START Records provided

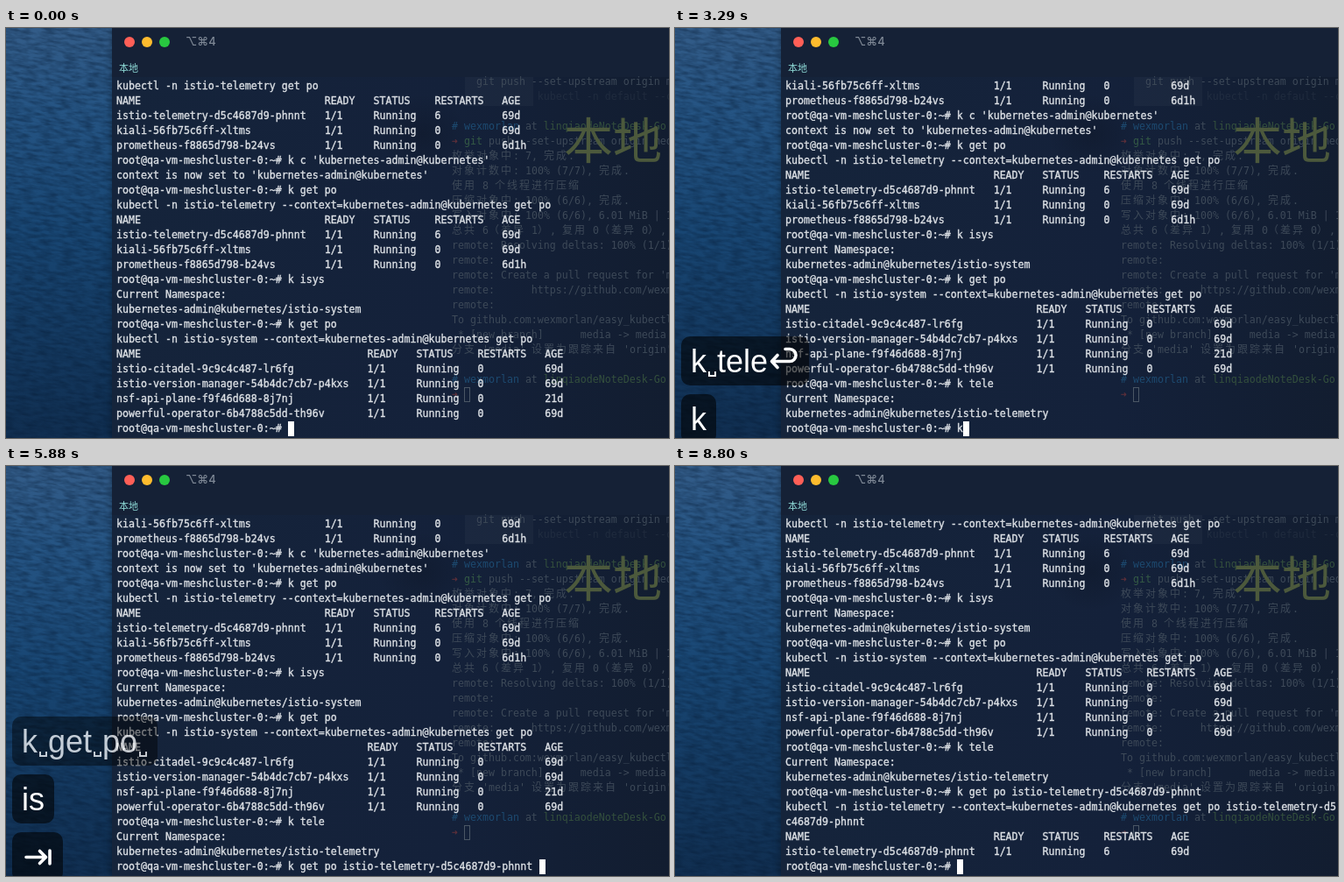
These frames come from a looping animation (757x468 px, 9760 ms). An HTML page:

```html
<!DOCTYPE html>
<html lang="en">
<head>
<meta charset="utf-8">
<title>Terminal session</title>
<style>
  html, body { margin: 0; width: 100%; height: 100%; overflow: hidden; background: #10304f; }
  #stage { position: relative; width: 757px; height: 468px; overflow: hidden; }
  #stage > *, #win > *, .key { position: absolute; }
  #win { left: 121px; top: 0; width: 636px; height: 468px; overflow: hidden;
    background: #152136; box-shadow: 0 0 8px rgba(0, 0, 0, .35); }
  #body { left: 0; top: 56px; width: 636px; height: 412px;
    background:
      radial-gradient(ellipse 50px 45px at 355px 65px, rgba(8, 13, 22, .25), transparent),
      linear-gradient(90deg, #15243b, #14213a 60%, #121d30); }
  .light { top: 10px; width: 12px; height: 12px; border-radius: 50%; }
  #title { left: 84px; top: 7px; color: #7f8996; font: 500 13px/17px Inter, "DejaVu Sans", sans-serif; }
  #tab { left: 8px; top: 37px; color: #8fdcd8; font: 11px/16px "Noto Sans CJK SC", "Noto Sans CJK", sans-serif; }
  #badge { left: 516px; top: 91px; color: #4c593c; white-space: nowrap;
    font: 500 56px/68px "Noto Sans CJK SC", "Noto Sans CJK", sans-serif; }
  #pane { left: 403px; top: 56px; width: 78px; height: 33px; background: rgba(255, 255, 255, .03); }
  #ghost, #term { margin: 0; white-space: pre;
    font: 11.627px/17px "DejaVu Sans Mono", "Noto Sans CJK SC", "Noto Sans CJK", monospace; }
  #ghost { left: 388px; top: 53px; color: #3d4958; }
  #ghost div { height: 17px; }
  #ghost i { font-style: normal; }
  .wide { font-size: 12px; letter-spacing: 2px; }
  .user { color: #1d4a70; } .host { color: #34503d; } .git { color: #345a45; }
  .mark { color: #5e303a; display: inline-block; width: 7px; }
  .faint { opacity: .3; }
  .box { display: inline-block; box-sizing: border-box; width: 7px; height: 17px;
    border: 1px solid #4a5664; vertical-align: top; }
  #term { left: 5px; top: 58px; color: #dde1e6; -webkit-text-stroke: .35px #dde1e6; }
  #cursor { top: 449px; width: 7px; height: 17px; background: #fff; }
  .key { left: 7px; height: 54px; padding: 2px 11px 0; border-radius: 10px; white-space: nowrap;
    background: rgba(0, 0, 0, .58); color: #fff;
    font: 36px/54px "Liberation Sans", Arial, sans-serif; }
  .key u { display: inline-block; box-sizing: border-box; width: 9px; height: 6px; margin: 0 1.5px;
    border: 2px solid #fff; border-top: 0; vertical-align: -5px; }
  .key svg { width: 36px; height: 54px; vertical-align: top; fill: none; stroke: #fff;
    stroke-width: 3.6; stroke-linecap: round; stroke-linejoin: round; }
</style>
</head>
<body>
<div id="stage">
  <svg width="757" height="468" style="left:0;top:0">
    <defs>
      <linearGradient id="sea" x2="0" y2="1">
        <stop offset="0" stop-color="#335c88"/>
        <stop offset=".2" stop-color="#255483"/>
        <stop offset=".5" stop-color="#184673"/>
        <stop offset="1" stop-color="#102e50"/>
      </linearGradient>
      <filter id="waves" x="0" y="0" width="1" height="1" color-interpolation-filters="sRGB">
        <feTurbulence type="fractalNoise" baseFrequency=".07 .28" numOctaves="3" seed="8"/>
        <feColorMatrix values="0 0 0 0 .02  0 0 0 0 .1  0 0 0 0 .2  .9 0 0 0 -.3"/>
      </filter>
    </defs>
    <rect width="130" height="468" fill="url(#sea)"/>
    <g transform="rotate(8)"><rect y="-30" width="220" height="520" filter="url(#waves)"/></g>
  </svg>
  <div id="win">
    <div id="body"></div>
    <div class="light" style="left:14px;background:#ff5f57"></div>
    <div class="light" style="left:34px;background:#febc2e"></div>
    <div class="light" style="left:54px;background:#28c840"></div>
    <div id="title">⌥⌘4</div>
    <div id="tab">本地</div>
    <div id="pane"></div>
    <div id="ghost"></div>
    <div id="badge">本地</div>
    <div id="term"></div>
    <div id="cursor"></div>
  </div>
  <div id="keys" style="left:0;top:0"></div>
</div>
<script>
const LOOP = 9760, ROWS = 24, CELL = 7;
const $ = id => document.getElementById(id);

// Dimmed window behind the terminal
const who = '<i class="user"># wexmorlan</i> at <i class="host">linqiaodeNoteDesk-Go</i>';
const ghost = [
  '    git push --set-upstream origin media',
  '<i class="faint">              kubectl -n default --context</i>', '',
  who,
  '<i class="mark">➜</i> <i class="git">git</i> push --set-upstream origin media',
  '枚举对象中: 7, 完成.',
  '对象计数中: 100% (7/7), 完成.',
  '使用 8 个线程进行压缩',
  '压缩对象中: 100% (6/6), 完成.',
  '写入对象中: 100% (6/6), 6.01 MiB | 1.20 MiB/s',
  '总共 6（差异 1）, 复用 0（差异 0）,',
  'remote: Resolving deltas: 100% (1/1)',
  'remote:',
  "remote: Create a pull request for 'media'",
  'remote:      https://github.com/wexmorlan',
  'remote:',
  'To github.com:wexmorlan/easy_kubectl',
  ' * [new branch]      media -> media',
  "分支 'media' 设置为跟踪来自 'origin'", '',
  who,
  '<i class="mark">➜</i> <i class="box"></i>'
];
$('ghost').innerHTML = ghost.map(s =>
  `<div>${s.replace(/[\u3000-\u9fff\uff00-\uffef]+/g, '<i class="wide">$&</i>')}</div>`).join('');

// Terminal scrollback
const prompt = 'root@qa-vm-meshcluster-0:~# ';
const ctx = 'kubernetes-admin@kubernetes';
const pod = 'istio-telemetry-d5c4687d9-phnnt';
const row = (w, name, ready, status, restarts, age) =>
  name.padEnd(w) + ready.padEnd(8) + status.padEnd(10) + restarts.padEnd(11) + age;
const head = w => row(w, 'NAME', 'READY', 'STATUS', 'RESTARTS', 'AGE');
const run = (w, name, restarts, age) => row(w, name, '1/1', 'Running', restarts, age);
const telemetry = [
  head(34), run(34, pod, '6', '69d'),
  run(34, 'kiali-56fb75c6ff-xltms', '0', '69d'),
  run(34, 'prometheus-f8865d798-b24vs', '0', '6d1h')
];
const getPo = `kubectl -n istio-telemetry --context=${ctx} get po`;
const long = `${getPo} ${pod}`;
const lines = [
  'kubectl -n istio-telemetry get po', ...telemetry,
  `${prompt}k c '${ctx}'`, `context is now set to '${ctx}'`,
  `${prompt}k get po`, getPo, ...telemetry,
  `${prompt}k isys`, 'Current Namespace:', `${ctx}/istio-system`,
  `${prompt}k get po`, `kubectl -n istio-system --context=${ctx} get po`,
  head(41),
  run(41, 'istio-citadel-9c9c4c487-lr6fg', '0', '69d'),
  run(41, 'istio-version-manager-54b4dc7cb7-p4kxs', '0', '69d'),
  run(41, 'nsf-api-plane-f9f46d688-8j7nj', '0', '21d'),
  run(41, 'powerful-operator-6b4788c5dd-th96v', '0', '69d'),
  `${prompt}k tele`, 'Current Namespace:', `${ctx}/istio-telemetry`,
  `${prompt}k get po ${pod}`, long.slice(0, 90), long.slice(90),
  head(34), run(34, pod, '6', '69d')
];

// [time, line holding the cursor]
const scroll = [[0, 23], [2520, 24], [2640, 26], [6600, 29], [6710, 31]];

// Key bubbles: text, time of each key, fade [start, end, steps]
const groups = [
  { text: 'k tele↩', at: [1740, 1860, 1980, 2100, 2160, 2280, 2460], fade: [4440, 4620, 4] },
  { text: 'k get po ', at: [3290, 3350, 3470, 3530, 3590, 3650, 3770, 3830, 3930], fade: [5880, 6060, 4] },
  { text: 'is', at: [4220, 4340], fade: [6360, 6540, 4] },
  { text: '⇥', at: [4920], fade: [6890, 7120, 5] },
  { text: '↩', at: [6600], fade: [8560, 8800, 4] }
];
const glyphs = {
  ' ': '<u></u>',
  '↩': '<svg viewBox="0 0 36 54"><path d="M11 19.5L4.500 26.500L11 33.500M5 26.500H25A7 7 0 0 0 25 12.500H20"/></svg>',
  '⇥': '<svg viewBox="0 0 36 54"><path d="M5 26.500H27M20.500 19.500L27.500 26.500L20.500 33.500M32 19V34"/></svg>'
};
for (const g of groups) {
  g.el = document.createElement('div');
  g.el.className = 'key';
  $('keys').append(g.el);
}

const pressed = (g, t) => g.at.filter(a => a <= t).length;
const typed = (g, t) => g.text.slice(0, pressed(g, t));

function inputLine(line, t) {
  if (line === 23) return prompt + typed(groups[0], t).replace('↩', '');
  if (line === 26) return prompt + typed(groups[1], t) + (t < 5100 ? typed(groups[2], t) : pod + ' ');
  return line === 31 ? prompt : '';
}

function opacity([start, end, n], t) {
  if (t < start) return 1;
  if (t >= end) return 0;
  return 1 - (Math.floor((t - start) * (n - 1) / (end - start)) + 1) / n;
}

let shown = '';
function drawTerm(t) {
  const line = scroll.filter(s => s[0] <= t).pop()[1];
  const input = inputLine(line, t);
  const text = [...lines.slice(line - ROWS + 1, line), input].join('\n');
  if (text === shown) return;
  shown = text;
  $('term').textContent = text;
  $('cursor').style.left = 5 + input.length * CELL + 'px';
}

function drawKeys(t) {
  groups.forEach((g, i) => {
    const n = pressed(g, t), alpha = n ? opacity(g.fade, t) : 0;
    const newer = groups.slice(i + 1).filter(o => o.at[0] <= t).length;
    if (n !== g.n) {
      g.n = n;
      g.el.innerHTML = [...g.text.slice(0, n)].map(c => glyphs[c] || c).join('');
    }
    g.el.style.display = alpha ? 'block' : 'none';
    g.el.style.opacity = alpha;
    g.el.style.top = 418 - 66 * newer + 'px';
  });
}

function tick() {
  const t = performance.now() % LOOP;
  drawTerm(t);
  drawKeys(t);
  requestAnimationFrame(tick);
}
tick();
</script>
</body>
</html>
```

END Records provided

**Exercise instructions:**
Which lines in the records above contain the word "istio"? Return each of them.

**Answer space:**
const pod = 'istio-telemetry-d5c4687d9-phnnt';
const getPo = `kubectl -n istio-telemetry --context=${ctx} get po`;
  'kubectl -n istio-telemetry get po', ...telemetry,
  `${prompt}k isys`, 'Current Namespace:', `${ctx}/istio-system`,
  `${prompt}k get po`, `kubectl -n istio-system --context=${ctx} get po`,
  run(41, 'istio-citadel-9c9c4c487-lr6fg', '0', '69d'),
  run(41, 'istio-version-manager-54b4dc7cb7-p4kxs', '0', '69d'),
  `${prompt}k tele`, 'Current Namespace:', `${ctx}/istio-telemetry`,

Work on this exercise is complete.